Stored data entries
--- START ---

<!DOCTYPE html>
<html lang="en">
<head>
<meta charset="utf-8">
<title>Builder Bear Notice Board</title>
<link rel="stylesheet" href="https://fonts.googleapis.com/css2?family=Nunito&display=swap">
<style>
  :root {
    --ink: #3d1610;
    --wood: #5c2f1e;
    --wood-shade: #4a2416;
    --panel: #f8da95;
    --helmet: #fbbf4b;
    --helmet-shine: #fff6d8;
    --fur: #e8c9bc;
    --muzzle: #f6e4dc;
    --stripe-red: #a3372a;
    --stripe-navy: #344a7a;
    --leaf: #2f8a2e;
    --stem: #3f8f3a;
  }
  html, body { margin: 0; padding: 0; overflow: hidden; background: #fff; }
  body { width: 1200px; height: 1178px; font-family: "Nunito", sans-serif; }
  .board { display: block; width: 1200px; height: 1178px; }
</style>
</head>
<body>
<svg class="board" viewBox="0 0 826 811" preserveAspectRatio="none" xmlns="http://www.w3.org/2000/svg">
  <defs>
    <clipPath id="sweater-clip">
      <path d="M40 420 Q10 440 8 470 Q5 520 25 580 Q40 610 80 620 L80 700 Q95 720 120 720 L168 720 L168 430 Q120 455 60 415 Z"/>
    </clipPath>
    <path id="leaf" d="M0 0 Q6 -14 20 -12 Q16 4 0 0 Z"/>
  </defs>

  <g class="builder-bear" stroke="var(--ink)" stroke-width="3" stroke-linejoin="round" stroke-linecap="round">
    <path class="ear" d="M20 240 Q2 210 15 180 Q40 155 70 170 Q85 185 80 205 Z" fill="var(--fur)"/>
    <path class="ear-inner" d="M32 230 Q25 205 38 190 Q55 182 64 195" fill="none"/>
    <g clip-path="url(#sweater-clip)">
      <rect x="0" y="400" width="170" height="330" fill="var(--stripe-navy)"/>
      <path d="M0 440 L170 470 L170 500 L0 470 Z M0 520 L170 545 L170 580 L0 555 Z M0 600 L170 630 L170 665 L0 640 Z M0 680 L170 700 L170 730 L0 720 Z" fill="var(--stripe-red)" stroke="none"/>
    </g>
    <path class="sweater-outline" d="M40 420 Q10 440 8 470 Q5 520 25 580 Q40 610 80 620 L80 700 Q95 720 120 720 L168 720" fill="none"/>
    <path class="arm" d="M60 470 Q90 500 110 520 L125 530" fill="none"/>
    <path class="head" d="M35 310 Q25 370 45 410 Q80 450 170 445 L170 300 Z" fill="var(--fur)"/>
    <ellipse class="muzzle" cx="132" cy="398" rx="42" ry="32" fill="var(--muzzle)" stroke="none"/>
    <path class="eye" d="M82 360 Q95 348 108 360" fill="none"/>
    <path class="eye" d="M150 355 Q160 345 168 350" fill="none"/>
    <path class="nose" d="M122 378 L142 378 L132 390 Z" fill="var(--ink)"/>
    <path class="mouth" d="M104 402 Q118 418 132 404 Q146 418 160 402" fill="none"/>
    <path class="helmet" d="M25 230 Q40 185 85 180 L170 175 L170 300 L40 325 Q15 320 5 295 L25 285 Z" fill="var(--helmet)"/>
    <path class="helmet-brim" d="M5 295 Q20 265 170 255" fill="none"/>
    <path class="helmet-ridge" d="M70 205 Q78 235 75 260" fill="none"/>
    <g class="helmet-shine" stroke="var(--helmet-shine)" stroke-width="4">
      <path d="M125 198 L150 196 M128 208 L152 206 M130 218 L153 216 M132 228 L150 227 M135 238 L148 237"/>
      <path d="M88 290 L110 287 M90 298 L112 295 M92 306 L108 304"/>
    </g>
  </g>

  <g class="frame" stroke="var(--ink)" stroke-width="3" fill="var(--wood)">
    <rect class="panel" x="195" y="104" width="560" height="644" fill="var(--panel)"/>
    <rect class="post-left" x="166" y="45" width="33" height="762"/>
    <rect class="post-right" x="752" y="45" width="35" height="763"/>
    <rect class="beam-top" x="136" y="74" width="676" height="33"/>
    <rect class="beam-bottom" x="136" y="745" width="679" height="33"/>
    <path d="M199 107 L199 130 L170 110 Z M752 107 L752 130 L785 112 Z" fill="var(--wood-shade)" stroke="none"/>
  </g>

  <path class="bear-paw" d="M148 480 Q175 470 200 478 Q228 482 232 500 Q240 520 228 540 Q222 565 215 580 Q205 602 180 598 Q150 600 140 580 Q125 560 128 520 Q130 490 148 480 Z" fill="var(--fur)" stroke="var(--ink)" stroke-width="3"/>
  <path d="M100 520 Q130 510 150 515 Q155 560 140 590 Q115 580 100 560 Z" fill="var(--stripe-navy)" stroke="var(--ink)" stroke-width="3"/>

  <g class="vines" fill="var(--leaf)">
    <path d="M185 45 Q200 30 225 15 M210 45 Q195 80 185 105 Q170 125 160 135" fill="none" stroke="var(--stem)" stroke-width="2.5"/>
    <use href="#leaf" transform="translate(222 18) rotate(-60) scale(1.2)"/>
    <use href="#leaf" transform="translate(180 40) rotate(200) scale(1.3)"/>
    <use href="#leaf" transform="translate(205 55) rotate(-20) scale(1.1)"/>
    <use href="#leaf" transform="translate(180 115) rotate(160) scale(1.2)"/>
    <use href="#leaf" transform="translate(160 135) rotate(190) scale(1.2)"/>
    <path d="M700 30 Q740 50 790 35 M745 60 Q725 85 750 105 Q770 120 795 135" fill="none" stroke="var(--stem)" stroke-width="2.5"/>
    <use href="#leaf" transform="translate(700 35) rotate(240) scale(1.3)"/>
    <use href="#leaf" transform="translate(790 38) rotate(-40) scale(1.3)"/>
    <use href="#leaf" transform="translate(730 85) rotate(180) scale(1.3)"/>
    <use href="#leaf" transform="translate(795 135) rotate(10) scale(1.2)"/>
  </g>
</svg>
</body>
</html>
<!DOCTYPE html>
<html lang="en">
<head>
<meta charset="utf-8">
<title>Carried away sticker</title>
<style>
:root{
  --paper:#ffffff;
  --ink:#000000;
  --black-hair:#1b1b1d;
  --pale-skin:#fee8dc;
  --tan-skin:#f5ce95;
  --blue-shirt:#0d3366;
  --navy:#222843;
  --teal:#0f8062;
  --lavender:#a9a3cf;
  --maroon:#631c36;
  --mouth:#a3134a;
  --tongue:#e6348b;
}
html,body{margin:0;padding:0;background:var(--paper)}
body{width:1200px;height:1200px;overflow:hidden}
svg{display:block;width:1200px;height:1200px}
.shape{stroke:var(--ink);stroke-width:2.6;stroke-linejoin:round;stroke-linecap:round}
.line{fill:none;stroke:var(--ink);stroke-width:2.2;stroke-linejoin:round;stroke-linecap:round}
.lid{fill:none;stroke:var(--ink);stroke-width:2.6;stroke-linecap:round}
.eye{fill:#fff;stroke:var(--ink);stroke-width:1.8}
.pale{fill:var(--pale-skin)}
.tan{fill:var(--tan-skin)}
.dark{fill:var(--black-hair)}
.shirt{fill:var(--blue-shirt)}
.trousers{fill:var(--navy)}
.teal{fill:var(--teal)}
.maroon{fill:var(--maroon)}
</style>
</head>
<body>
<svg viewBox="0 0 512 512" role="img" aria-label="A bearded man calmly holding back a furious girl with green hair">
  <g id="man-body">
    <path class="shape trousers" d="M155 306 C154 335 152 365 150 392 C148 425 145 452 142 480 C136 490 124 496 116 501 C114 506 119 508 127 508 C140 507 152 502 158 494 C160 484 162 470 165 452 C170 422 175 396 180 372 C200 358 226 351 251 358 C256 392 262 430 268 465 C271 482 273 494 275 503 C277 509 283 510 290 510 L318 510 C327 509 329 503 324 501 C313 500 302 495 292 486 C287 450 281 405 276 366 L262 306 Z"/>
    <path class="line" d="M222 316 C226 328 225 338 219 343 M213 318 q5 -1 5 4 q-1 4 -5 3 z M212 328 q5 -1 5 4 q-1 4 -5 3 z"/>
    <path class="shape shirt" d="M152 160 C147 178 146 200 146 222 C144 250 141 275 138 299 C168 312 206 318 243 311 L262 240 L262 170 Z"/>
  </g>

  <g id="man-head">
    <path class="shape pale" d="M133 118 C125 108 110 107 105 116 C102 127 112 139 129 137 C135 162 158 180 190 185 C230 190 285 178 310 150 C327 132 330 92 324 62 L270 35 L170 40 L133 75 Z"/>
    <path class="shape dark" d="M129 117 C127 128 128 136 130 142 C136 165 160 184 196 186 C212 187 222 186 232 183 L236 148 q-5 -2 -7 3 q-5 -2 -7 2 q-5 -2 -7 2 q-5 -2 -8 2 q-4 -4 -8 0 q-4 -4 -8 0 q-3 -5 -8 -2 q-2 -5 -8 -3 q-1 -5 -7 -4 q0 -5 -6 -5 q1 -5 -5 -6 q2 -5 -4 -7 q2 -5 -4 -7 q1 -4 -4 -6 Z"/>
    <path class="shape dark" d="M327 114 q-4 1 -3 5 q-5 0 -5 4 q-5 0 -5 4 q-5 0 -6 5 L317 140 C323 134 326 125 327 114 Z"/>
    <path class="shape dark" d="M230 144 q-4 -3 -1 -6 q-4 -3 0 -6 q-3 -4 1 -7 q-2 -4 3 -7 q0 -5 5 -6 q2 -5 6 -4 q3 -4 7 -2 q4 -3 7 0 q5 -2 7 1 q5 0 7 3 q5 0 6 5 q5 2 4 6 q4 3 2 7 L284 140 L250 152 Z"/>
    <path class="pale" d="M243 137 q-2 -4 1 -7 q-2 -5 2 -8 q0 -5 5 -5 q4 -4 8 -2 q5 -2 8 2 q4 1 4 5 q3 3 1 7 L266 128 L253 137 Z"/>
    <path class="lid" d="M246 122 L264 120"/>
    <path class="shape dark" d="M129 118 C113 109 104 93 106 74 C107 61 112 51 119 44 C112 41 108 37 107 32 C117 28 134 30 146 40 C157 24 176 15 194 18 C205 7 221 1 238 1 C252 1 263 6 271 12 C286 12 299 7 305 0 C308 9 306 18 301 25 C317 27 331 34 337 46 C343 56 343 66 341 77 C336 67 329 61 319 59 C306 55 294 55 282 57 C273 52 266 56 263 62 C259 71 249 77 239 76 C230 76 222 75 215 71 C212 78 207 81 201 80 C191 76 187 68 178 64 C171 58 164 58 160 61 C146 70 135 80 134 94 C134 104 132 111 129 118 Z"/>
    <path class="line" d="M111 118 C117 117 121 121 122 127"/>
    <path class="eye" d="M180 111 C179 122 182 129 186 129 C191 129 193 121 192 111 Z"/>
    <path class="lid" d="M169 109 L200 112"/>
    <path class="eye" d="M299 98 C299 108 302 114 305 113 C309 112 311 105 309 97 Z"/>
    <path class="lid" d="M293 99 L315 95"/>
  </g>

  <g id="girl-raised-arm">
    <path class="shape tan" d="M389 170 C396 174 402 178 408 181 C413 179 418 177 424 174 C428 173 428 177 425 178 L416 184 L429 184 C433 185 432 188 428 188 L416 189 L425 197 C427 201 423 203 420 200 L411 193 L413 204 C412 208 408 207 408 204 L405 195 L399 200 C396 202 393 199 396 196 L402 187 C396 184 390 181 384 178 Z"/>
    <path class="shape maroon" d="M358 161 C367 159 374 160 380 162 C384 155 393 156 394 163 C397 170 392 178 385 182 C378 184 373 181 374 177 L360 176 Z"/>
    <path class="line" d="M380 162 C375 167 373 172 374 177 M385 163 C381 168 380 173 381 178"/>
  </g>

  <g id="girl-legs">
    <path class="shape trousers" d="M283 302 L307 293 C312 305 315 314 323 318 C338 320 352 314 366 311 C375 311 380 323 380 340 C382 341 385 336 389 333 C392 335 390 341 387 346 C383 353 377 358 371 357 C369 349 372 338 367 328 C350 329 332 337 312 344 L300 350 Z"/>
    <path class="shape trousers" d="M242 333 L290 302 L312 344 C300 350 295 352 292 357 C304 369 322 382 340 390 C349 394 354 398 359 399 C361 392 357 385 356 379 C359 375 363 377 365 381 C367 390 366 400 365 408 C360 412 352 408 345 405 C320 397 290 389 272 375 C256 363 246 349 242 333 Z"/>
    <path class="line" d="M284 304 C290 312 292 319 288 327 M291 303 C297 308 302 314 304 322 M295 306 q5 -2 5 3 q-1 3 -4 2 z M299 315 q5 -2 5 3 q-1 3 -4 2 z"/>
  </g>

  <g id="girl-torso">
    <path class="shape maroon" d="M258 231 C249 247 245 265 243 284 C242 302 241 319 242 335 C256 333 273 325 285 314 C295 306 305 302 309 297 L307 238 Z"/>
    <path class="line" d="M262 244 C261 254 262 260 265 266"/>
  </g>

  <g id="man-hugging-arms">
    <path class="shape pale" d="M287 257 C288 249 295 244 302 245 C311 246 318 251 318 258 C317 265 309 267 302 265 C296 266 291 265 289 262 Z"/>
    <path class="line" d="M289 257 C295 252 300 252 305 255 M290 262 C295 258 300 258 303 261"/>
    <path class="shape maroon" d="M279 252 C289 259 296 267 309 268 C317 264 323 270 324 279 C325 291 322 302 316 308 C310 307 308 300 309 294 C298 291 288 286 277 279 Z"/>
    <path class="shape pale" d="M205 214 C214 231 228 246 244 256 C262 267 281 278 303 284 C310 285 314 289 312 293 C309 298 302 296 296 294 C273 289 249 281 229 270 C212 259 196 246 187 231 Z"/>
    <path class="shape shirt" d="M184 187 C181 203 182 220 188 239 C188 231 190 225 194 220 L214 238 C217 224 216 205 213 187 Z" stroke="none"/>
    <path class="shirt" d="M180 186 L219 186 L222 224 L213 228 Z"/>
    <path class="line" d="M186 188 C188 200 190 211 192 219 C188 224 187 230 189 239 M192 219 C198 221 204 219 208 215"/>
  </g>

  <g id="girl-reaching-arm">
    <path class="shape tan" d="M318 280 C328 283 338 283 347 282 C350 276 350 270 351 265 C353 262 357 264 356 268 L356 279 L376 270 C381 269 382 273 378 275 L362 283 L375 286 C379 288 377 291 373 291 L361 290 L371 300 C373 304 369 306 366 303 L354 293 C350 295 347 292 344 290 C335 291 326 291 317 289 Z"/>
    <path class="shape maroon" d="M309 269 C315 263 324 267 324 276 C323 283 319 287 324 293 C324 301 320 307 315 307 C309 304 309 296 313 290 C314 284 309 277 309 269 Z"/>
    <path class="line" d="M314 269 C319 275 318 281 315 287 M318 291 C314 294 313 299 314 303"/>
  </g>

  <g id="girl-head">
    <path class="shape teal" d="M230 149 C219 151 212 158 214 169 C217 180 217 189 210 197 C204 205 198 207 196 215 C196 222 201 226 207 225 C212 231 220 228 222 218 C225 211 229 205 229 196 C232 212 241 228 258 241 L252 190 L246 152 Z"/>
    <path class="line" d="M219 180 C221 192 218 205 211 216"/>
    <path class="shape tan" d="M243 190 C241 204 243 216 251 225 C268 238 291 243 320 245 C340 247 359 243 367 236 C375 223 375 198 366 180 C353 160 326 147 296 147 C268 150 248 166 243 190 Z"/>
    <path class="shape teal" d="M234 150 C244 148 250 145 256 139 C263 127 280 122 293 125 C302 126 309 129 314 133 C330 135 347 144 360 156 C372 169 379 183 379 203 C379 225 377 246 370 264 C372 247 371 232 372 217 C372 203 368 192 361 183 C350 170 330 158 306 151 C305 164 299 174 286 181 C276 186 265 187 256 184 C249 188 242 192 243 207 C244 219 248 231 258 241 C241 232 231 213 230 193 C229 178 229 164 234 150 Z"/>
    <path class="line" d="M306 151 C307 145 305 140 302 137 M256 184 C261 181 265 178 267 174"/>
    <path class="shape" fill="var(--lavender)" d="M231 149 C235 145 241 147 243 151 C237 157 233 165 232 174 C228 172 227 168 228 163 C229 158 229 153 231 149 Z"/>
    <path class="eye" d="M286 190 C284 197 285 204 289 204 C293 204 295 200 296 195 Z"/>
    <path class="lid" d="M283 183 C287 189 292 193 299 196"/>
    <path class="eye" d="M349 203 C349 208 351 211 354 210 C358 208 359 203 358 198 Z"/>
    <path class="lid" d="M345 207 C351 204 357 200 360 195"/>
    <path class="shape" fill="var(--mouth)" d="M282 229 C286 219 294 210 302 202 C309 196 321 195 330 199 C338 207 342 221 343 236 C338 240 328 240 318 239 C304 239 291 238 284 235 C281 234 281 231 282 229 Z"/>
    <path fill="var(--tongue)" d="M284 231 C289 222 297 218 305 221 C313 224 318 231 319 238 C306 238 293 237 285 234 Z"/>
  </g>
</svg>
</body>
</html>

--- END ---

§ Task brief: Lines from the top of the data above through the line containing "360 Q95 348" must be repeated exactly. All other lines stay out.

§ Written response:
<!DOCTYPE html>
<html lang="en">
<head>
<meta charset="utf-8">
<title>Builder Bear Notice Board</title>
<link rel="stylesheet" href="https://fonts.googleapis.com/css2?family=Nunito&display=swap">
<style>
  :root {
    --ink: #3d1610;
    --wood: #5c2f1e;
    --wood-shade: #4a2416;
    --panel: #f8da95;
    --helmet: #fbbf4b;
    --helmet-shine: #fff6d8;
    --fur: #e8c9bc;
    --muzzle: #f6e4dc;
    --stripe-red: #a3372a;
    --stripe-navy: #344a7a;
    --leaf: #2f8a2e;
    --stem: #3f8f3a;
  }
  html, body { margin: 0; padding: 0; overflow: hidden; background: #fff; }
  body { width: 1200px; height: 1178px; font-family: "Nunito", sans-serif; }
  .board { display: block; width: 1200px; height: 1178px; }
</style>
</head>
<body>
<svg class="board" viewBox="0 0 826 811" preserveAspectRatio="none" xmlns="http://www.w3.org/2000/svg">
  <defs>
    <clipPath id="sweater-clip">
      <path d="M40 420 Q10 440 8 470 Q5 520 25 580 Q40 610 80 620 L80 700 Q95 720 120 720 L168 720 L168 430 Q120 455 60 415 Z"/>
    </clipPath>
    <path id="leaf" d="M0 0 Q6 -14 20 -12 Q16 4 0 0 Z"/>
  </defs>

  <g class="builder-bear" stroke="var(--ink)" stroke-width="3" stroke-linejoin="round" stroke-linecap="round">
    <path class="ear" d="M20 240 Q2 210 15 180 Q40 155 70 170 Q85 185 80 205 Z" fill="var(--fur)"/>
    <path class="ear-inner" d="M32 230 Q25 205 38 190 Q55 182 64 195" fill="none"/>
    <g clip-path="url(#sweater-clip)">
      <rect x="0" y="400" width="170" height="330" fill="var(--stripe-navy)"/>
      <path d="M0 440 L170 470 L170 500 L0 470 Z M0 520 L170 545 L170 580 L0 555 Z M0 600 L170 630 L170 665 L0 640 Z M0 680 L170 700 L170 730 L0 720 Z" fill="var(--stripe-red)" stroke="none"/>
    </g>
    <path class="sweater-outline" d="M40 420 Q10 440 8 470 Q5 520 25 580 Q40 610 80 620 L80 700 Q95 720 120 720 L168 720" fill="none"/>
    <path class="arm" d="M60 470 Q90 500 110 520 L125 530" fill="none"/>
    <path class="head" d="M35 310 Q25 370 45 410 Q80 450 170 445 L170 300 Z" fill="var(--fur)"/>
    <ellipse class="muzzle" cx="132" cy="398" rx="42" ry="32" fill="var(--muzzle)" stroke="none"/>
    <path class="eye" d="M82 360 Q95 348 108 360" fill="none"/>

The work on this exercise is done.